Broadly speaking, BIM is something of an umbrella term that relates to both the methods employed to design using digital modelling, and the way in which collective data, inherent with any construction project, is formatted and shared. Its purpose is to ensure that the whole life management of the facility, from its initial design all the way through to its eventual decommission or demolition, is made as efficient and cost effective as possible. In truth BIM is as much a road map as it is a design tool.
Working in line with BIM from the outset of a project, a 3D representation of the finished structure is created. This is so accurate it can be used to prove all aspects of construction and long term performance before so much as a shovel hits the ground. The virtual finished product is called a BIM model and is made up of all the components that will be used in its physical construction. If it’s a regular building, a school or office block for example, that will include all the usual things you’d expect like bricks, doors & windows, thermal insulation, steelwork, pipework, HVAC, plant & switch gear, sanitary ware, luminaires, controls, ceilings, furniture, floor coverings and even the paint on the walls – the list is almost endless. These individual items are called BIM objects and can be likened to the pieces of a jigsaw; of limited use on their own, but collectively and interactively a very powerful resource for all connected with a project to interrogate, manipulate and share.

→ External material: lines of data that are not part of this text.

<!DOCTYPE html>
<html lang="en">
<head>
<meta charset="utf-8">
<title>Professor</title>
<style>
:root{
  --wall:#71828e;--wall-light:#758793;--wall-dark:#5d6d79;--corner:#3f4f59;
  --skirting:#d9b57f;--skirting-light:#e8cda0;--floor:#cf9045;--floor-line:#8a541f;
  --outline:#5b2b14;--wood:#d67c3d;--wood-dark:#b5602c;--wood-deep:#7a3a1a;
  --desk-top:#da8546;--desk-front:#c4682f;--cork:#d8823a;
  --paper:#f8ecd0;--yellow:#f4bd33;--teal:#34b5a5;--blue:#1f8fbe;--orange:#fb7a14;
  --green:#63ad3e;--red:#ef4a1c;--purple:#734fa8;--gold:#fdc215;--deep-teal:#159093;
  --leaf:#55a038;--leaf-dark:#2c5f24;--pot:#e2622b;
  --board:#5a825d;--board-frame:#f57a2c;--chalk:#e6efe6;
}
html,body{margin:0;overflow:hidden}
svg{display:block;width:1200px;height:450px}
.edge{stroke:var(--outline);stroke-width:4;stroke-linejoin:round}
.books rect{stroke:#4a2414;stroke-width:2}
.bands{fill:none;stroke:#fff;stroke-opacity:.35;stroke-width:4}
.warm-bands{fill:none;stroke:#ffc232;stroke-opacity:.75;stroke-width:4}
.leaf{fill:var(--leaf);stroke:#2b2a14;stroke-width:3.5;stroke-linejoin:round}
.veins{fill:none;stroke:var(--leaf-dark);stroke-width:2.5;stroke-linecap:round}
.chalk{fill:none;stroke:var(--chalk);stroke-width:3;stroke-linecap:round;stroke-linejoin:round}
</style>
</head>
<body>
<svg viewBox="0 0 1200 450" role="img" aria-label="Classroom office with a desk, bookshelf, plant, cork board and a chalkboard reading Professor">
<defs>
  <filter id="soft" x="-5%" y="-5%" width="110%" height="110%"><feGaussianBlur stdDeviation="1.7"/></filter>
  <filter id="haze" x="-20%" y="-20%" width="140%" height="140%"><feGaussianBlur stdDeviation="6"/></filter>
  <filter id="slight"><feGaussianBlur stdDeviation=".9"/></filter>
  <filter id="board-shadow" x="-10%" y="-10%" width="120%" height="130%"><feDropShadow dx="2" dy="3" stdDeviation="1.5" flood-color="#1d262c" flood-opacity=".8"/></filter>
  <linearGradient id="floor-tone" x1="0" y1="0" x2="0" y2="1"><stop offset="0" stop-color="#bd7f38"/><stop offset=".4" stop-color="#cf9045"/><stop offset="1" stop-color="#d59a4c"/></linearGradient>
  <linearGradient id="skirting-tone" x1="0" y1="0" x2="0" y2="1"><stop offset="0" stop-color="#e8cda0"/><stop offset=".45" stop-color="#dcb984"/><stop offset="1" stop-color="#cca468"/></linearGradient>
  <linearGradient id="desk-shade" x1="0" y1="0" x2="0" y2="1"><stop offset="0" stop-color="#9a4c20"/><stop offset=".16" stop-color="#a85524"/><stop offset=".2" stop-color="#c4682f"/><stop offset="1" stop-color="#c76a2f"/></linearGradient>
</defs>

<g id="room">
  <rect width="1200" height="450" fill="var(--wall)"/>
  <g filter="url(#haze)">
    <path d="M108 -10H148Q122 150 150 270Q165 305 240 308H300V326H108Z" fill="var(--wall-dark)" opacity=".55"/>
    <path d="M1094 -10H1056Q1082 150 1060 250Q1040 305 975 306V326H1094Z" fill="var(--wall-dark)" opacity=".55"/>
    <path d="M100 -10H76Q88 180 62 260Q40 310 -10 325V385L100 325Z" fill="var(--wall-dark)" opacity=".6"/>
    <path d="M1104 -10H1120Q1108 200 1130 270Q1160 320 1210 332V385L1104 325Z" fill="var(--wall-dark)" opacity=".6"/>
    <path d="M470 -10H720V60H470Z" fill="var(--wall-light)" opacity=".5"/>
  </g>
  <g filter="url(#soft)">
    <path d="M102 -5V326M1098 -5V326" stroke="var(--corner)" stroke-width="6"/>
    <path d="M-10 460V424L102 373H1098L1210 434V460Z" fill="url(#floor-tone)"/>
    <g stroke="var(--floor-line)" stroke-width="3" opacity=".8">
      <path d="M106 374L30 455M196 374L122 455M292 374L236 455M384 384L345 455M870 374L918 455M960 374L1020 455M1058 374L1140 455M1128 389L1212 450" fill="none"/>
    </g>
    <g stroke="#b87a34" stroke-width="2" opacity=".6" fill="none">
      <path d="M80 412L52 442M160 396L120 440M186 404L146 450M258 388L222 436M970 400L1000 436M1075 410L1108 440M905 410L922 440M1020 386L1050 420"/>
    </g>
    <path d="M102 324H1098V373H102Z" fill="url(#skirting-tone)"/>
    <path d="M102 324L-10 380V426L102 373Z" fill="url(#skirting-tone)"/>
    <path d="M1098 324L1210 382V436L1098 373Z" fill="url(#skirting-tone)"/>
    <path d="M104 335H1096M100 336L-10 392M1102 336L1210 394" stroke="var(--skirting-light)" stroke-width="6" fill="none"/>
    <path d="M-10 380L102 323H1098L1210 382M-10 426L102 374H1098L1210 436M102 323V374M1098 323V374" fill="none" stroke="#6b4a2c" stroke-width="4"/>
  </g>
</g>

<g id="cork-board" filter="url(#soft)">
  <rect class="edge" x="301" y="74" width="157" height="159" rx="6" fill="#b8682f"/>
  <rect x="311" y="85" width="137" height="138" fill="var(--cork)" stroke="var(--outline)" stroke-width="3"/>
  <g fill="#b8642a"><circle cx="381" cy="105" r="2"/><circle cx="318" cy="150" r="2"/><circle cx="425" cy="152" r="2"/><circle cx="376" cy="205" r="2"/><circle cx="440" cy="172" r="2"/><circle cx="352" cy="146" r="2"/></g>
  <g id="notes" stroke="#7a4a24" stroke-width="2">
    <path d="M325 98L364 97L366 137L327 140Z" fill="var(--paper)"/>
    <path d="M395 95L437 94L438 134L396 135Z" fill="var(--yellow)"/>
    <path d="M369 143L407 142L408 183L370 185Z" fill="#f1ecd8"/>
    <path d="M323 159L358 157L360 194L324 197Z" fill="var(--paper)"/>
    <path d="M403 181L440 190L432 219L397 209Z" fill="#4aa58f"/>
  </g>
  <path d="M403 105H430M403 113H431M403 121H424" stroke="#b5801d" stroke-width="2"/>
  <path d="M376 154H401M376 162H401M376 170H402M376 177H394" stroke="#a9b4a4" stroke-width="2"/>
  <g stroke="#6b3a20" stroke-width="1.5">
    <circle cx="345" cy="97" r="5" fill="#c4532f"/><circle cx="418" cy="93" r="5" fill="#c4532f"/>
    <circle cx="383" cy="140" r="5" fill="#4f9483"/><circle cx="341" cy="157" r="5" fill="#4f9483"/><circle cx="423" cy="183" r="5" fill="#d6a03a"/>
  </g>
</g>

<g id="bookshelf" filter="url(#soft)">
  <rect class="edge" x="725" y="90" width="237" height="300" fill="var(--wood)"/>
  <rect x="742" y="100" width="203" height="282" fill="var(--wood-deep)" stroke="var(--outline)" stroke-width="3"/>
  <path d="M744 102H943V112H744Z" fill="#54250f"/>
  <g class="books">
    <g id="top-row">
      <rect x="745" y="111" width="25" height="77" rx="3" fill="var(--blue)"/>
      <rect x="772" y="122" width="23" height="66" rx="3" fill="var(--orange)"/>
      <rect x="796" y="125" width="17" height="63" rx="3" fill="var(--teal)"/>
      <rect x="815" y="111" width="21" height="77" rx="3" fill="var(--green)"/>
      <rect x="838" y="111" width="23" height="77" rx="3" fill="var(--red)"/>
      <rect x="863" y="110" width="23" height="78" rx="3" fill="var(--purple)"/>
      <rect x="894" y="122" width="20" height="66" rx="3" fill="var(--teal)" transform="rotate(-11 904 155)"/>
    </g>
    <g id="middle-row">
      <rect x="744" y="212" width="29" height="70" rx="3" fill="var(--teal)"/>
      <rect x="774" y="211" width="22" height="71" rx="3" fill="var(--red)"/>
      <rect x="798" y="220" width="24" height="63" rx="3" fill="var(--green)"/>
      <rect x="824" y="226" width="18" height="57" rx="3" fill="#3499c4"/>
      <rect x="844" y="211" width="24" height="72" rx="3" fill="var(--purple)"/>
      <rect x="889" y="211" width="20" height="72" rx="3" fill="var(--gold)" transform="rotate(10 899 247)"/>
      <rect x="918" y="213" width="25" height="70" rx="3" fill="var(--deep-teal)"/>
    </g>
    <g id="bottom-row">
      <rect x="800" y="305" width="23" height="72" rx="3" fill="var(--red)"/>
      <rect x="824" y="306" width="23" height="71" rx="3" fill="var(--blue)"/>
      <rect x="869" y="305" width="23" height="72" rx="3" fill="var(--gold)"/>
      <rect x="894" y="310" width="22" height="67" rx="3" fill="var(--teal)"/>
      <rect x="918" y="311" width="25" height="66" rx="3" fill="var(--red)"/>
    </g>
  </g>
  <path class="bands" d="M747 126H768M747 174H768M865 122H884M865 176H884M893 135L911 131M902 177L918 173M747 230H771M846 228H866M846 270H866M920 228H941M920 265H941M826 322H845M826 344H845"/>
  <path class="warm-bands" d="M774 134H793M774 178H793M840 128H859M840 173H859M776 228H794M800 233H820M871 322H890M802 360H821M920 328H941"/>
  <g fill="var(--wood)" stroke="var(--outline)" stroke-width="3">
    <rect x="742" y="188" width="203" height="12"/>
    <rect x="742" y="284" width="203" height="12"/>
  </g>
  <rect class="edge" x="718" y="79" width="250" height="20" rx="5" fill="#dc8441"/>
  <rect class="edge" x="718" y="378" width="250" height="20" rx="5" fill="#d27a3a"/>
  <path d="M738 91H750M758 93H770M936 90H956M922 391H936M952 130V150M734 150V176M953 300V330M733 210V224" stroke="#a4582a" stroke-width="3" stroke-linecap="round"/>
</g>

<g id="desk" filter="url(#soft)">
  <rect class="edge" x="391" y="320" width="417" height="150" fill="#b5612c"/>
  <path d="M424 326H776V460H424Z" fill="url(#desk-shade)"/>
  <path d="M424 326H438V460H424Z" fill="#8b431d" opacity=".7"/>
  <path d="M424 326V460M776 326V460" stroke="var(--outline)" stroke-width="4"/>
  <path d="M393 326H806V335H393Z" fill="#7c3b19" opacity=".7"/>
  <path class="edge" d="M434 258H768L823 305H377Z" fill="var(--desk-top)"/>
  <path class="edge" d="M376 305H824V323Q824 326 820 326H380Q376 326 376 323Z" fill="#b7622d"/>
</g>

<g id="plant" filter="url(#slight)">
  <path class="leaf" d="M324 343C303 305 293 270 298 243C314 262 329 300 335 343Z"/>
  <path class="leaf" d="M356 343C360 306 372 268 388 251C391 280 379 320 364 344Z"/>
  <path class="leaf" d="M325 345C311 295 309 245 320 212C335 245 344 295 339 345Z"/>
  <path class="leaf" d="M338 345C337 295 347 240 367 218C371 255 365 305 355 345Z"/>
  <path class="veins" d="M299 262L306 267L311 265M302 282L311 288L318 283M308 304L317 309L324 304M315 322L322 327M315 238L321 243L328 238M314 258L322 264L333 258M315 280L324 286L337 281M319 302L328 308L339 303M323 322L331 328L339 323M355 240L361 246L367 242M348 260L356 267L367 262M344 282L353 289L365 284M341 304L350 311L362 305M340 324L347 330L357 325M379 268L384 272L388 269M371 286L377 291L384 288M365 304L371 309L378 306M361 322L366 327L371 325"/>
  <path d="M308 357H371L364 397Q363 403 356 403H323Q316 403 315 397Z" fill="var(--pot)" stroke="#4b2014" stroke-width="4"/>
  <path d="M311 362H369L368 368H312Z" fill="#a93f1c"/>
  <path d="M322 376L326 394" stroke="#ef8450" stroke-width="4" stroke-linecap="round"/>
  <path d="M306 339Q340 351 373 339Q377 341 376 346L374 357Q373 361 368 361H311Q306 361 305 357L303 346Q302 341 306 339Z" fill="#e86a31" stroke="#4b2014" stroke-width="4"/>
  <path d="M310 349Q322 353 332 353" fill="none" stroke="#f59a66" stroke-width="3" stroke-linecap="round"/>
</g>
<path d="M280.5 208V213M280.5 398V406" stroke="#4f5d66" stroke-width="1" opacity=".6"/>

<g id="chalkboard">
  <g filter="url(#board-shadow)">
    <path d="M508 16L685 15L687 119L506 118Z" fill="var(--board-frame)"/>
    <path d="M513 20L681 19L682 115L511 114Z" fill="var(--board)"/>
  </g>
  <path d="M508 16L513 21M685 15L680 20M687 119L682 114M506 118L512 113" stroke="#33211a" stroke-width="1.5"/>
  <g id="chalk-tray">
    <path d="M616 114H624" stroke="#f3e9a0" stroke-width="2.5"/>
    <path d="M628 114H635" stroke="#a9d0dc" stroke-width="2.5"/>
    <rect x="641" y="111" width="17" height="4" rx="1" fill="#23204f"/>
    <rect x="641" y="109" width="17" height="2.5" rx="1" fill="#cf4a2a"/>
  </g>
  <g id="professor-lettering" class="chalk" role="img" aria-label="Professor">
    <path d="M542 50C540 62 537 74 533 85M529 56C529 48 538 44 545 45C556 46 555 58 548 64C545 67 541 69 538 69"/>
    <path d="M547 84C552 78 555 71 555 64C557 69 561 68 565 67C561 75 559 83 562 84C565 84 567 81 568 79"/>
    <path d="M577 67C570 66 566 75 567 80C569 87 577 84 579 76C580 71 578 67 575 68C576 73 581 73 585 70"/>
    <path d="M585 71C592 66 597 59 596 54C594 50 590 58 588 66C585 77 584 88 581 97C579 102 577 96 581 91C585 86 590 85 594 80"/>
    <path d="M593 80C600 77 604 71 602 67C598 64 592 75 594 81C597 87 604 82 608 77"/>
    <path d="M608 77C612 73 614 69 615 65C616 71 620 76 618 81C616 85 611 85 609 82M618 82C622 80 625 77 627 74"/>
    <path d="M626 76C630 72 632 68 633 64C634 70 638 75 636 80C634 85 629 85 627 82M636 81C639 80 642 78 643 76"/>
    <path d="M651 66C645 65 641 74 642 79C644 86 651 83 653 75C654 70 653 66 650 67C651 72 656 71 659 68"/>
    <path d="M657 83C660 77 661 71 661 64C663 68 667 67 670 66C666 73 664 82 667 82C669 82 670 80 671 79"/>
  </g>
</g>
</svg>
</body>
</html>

Each BIM object is a multifaceted bundle of data comprising 2D and 3D representations of the product, dimensional information including any additional clearances that may be required during install or to operate safely and correctly, performance & technical data and the manufacturer’s details. Some of this information is delivered in CAD form, Revit being adopted in the UK as the platform of choice, with additional supporting documentation utilising PDF and Excel formats as required. This standardisation of product information across the board means that architects, building consultants, main contractors, sub-contractors, end users, clients etc. are all working with the same information, laid out in exactly the same way and using the same software. The result, in theory at least, being unrestricted collaboration between all disciplines and a joined up decision making process that’s more informed than ever before.